Olympian Kim Glass, who was randomly attacked in Los Angeles by a man with a metal bolt last week, spoke out about the incident on Tuesday evening after the suspect was charged, saying that she hopes he gets the full 11-year prison sentence he is facing.
"The point is guys, he has assaulted many people before me and he’s violated probation and he's violated paroles doing the same thing," Glass sad in a video posted on her Instagram, noting that his other victims have been women.
"You guys are only hearing about me because I'm an Olympian," she continued. "And you guys haven't heard from the other victims of the other attacks that have been happening, repeatedly happening in this city, so they need to be vindicated and we can't drop the ball on this. We can't. Things have to change."
The suspected attacker, 51-year-old Semeon Tesfamariam, is accused of randomly throwing a 10-inch metal bolt at Glass's face while she was walking near a homeless camp in Los Angeles.
He was previously convicted of felony assaults in 2018 and 2019, but was out on parole when he allegedly attacked Glass.
Bystanders witnessed the assault and detained Tesfamariam until police arrived. He was charged with assault with a deadly weapon on Tuesday and is now being held without bail, Los Angeles County District Attorney George Gascón said.
Tesfamariam's arraignment was scheduled for Tuesday but doubts were raised about his competency to stand trial, so a new hearing was set for Aug. 12.
"Clearly he’s not mentally well and I do feel for him a lot. At the same time, feeling for somebody and holding them accountable doesn’t have to be mutually exclusive," Glass said Tuesday evening on Instagram.
"He needs to be off the streets and I hope that he gets the full 11 years and then some, and I hope that while he’s doing it, he gets help."
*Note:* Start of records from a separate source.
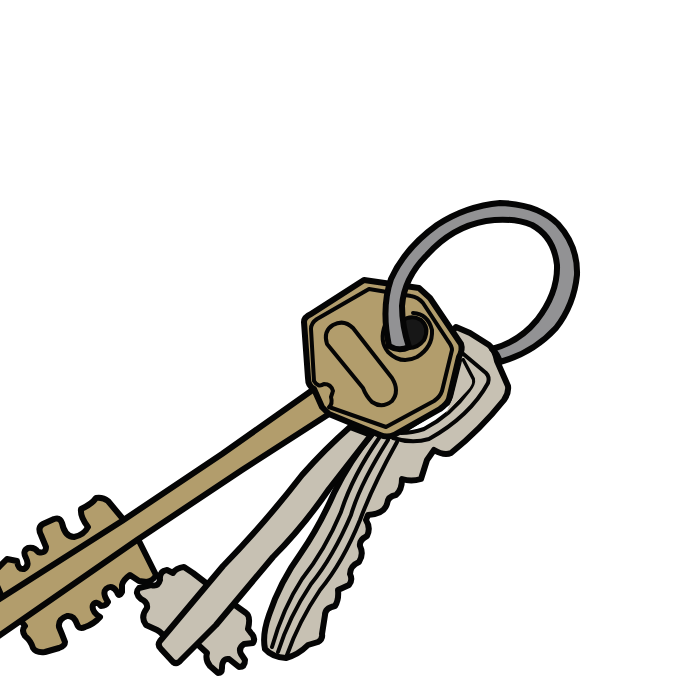
<!DOCTYPE html>
<html lang="en">
<head>
<meta charset="utf-8">
<title>Bunch of keys</title>
<style>
:root {
  --paper: #ffffff;
  --ink: #050505;
  --brass: #b29d6c;
  --nickel: #c7c1b3;
  --steel: #929294;
  --hole: #171717;
}
html, body { margin: 0; background: var(--paper); overflow: hidden; }
svg { display: block; width: 700px; height: 700px; }
.outline { stroke: var(--ink); stroke-width: 6; stroke-linejoin: round; stroke-linecap: round; }
.detail { fill: none; stroke: var(--ink); stroke-width: 4; stroke-linejoin: round; stroke-linecap: round; }
.brass { fill: var(--brass); }
.nickel { fill: var(--nickel); }
.steel { fill: var(--steel); }
.paper { fill: var(--paper); }
.hole { fill: var(--hole); }
</style>
</head>
<body>
<svg viewBox="0 0 700 700" role="img" aria-label="Three keys on a metal ring">
  <g id="flat-key">
    <path class="outline nickel" d="M456 327 L470 333 L489 345 Q495 350 497 361 L508 386 Q509 393 504 400 Q480 430 451 453 Q444 456 434 450 L427 460 L421 479 Q411 482 402 479 Q402 490 396 495 Q388 496 387 504 Q384 514 368 515 L366 520 Q371 528 367 536 Q359 540 360 546 Q364 554 359 562 Q350 566 350 574 Q353 580 349 585 L338 590 Q339 600 335 606 Q325 608 325 615 L322 634 Q323 639 318 642 L308 645 Q298 655 286 658 Q272 657 265 649 Q262 635 269 615 Q280 582 301 553 Q319 527 334 493 Q350 460 372 434 L400 390 Z"/>
    <path class="detail" d="M461 352 L486 373 Q490 377 488 383 Q470 416 429 439 Q412 444 393 438"/>
    <path class="detail paper" d="M463 360 L473 379 Q474 384 469 390 Q451 415 424 429 Q412 433 401 433 L452 401 Z"/>
    <path class="nickel" d="M462 361 L472 380 Q473 385 467 391 L446 413 L453 397 Z"/>
    <path class="detail" d="M379 438 Q352 477 341 512 Q325 550 302 579 Q283 608 272 647"/>
    <path class="detail" d="M388 440 Q360 484 351 515 Q333 557 311 584 Q289 617 278 652"/>
    <path class="detail" d="M397 442 Q373 485 360 520 Q343 562 320 590 Q299 621 287 655"/>
  </g>

  <g id="small-bit-key">
    <path class="outline nickel" d="M139 588 Q134 593 141 599 Q148 602 147 608 Q140 617 146 625 L157 630 Q163 633 166 640 L195 642 L207 653 Q205 660 210 666 L218 673 Q222 673 222 668 Q222 658 229 659 L239 667 Q245 667 245 660 L241 654 Q238 648 244 644 L253 643 Q256 638 251 633 L248 629 Q251 616 246 613 L232 603 L193 573 L184 567 Q176 568 173 573 L167 570 Q159 571 160 580 Q158 587 151 585 Z"/>
    <path class="outline nickel" d="M350 427 Q325 449 302 475 Q264 524 223 566 L160 641 Q157 645 161 649 L173 662 Q177 665 181 660 L216 625 L273 557 Q303 527 329 489 L371 435 Z"/>
  </g>

  <g id="brass-key">
    <path class="outline brass" d="M0 566 L7 559 L17 561 Q18 570 24 569 Q30 566 26 558 Q22 551 28 548 Q35 547 38 552 Q46 554 46 547 L41 535 Q37 527 43 524 L54 519 Q60 517 62 523 Q65 537 74 537 Q84 535 88 527 Q80 517 81 509 Q92 504 96 498 Q103 497 108 501 L123 519 L139 541 L156 575 Q154 580 147 582 L139 581 L130 575 Q123 580 122 585 L122 592 Q119 598 117 592 Q112 584 106 589 Q102 593 108 602 Q106 606 101 606 Q96 600 93 605 Q91 611 100 617 Q94 624 85 627 Q79 630 77 624 Q74 615 67 616 Q58 619 59 627 Q62 634 65 642 Q65 646 59 648 L45 652 Q36 653 33 648 Q31 641 25 636 Q21 630 25 626 L2 597 L-8 574 Z"/>
    <path class="outline brass" d="M314 389 L222 454 L122 521 L-10 605 L-10 642 L29 615 L137 540 L242 470 L329 414 Z"/>
    <path class="outline brass" d="M364 280 L419 288 L430 298 L461 344 Q463 350 459 357 L449 399 Q447 404 440 409 L394 435 Q387 438 380 435 L329 414 L322 407 L314 389 Q308 386 308 378 L304 322 Q304 317 311 314 Z"/>
    <path class="detail" d="M333 391 L331 397 Q333 404 329 407 L386 427 L434 401 Q440 397 442 391 L452 350 Q452 346 448 341 L423 303 Q418 297 411 296 L369 289 L317 319 Q311 323 311 329 L314 381 Q318 388 324 384 Q331 384 333 391"/>
    <path class="detail" d="M327 344 Q323 331 333 325 Q344 319 353 328 L392 378 Q400 391 392 401 Q382 409 372 402 Q366 396 363 388 Z"/>
    <path class="detail brass" d="M385 325 Q379 341 388 352 Q401 365 417 357 Q433 347 432 330 Q428 314 413 313"/>
    <path class="detail hole" d="M402 321 Q411 314 421 320 Q430 328 424 340 Q417 349 407 348 Z"/>
  </g>

  <path id="key-ring" class="outline steel" d="M389 346 Q381 308 391 279 Q405 248 437 225 Q466 206 500 203 Q538 204 558 224 Q578 246 577 275 Q574 305 556 328 Q533 353 500 362 Q497 353 492 349 Q519 342 537 320 Q558 293 557 265 Q554 237 532 225 Q512 217 486 221 Q452 227 427 255 Q404 278 402 306 Q402 326 409 347 Q399 352 389 346 Z"/>
</svg>
</body>
</html>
Gascón, who has faced scrutiny for reforms he put in place after being elected as district attorney in 2020, called it a "brutal, unprovoked attack."
Violent crime is up 8.2% so far this year, with aggravated assaults jumping 5%, according to LAPD data.
Those elevated crime levels have driven a recall campaign against Gascón, which recently gathered enough signatures to put the recall question on the ballot in November.
"The more that we keep letting this issue go on and on and on, and they keep getting out and they are on the streets and we know that they are not healthy or mentally well and we’re putting our citizens, our healthcare workers, our cops, everyone in harm's way," Glass said. "We’re letting our society down."
Fox News's Jonathan Moore contributed to this report.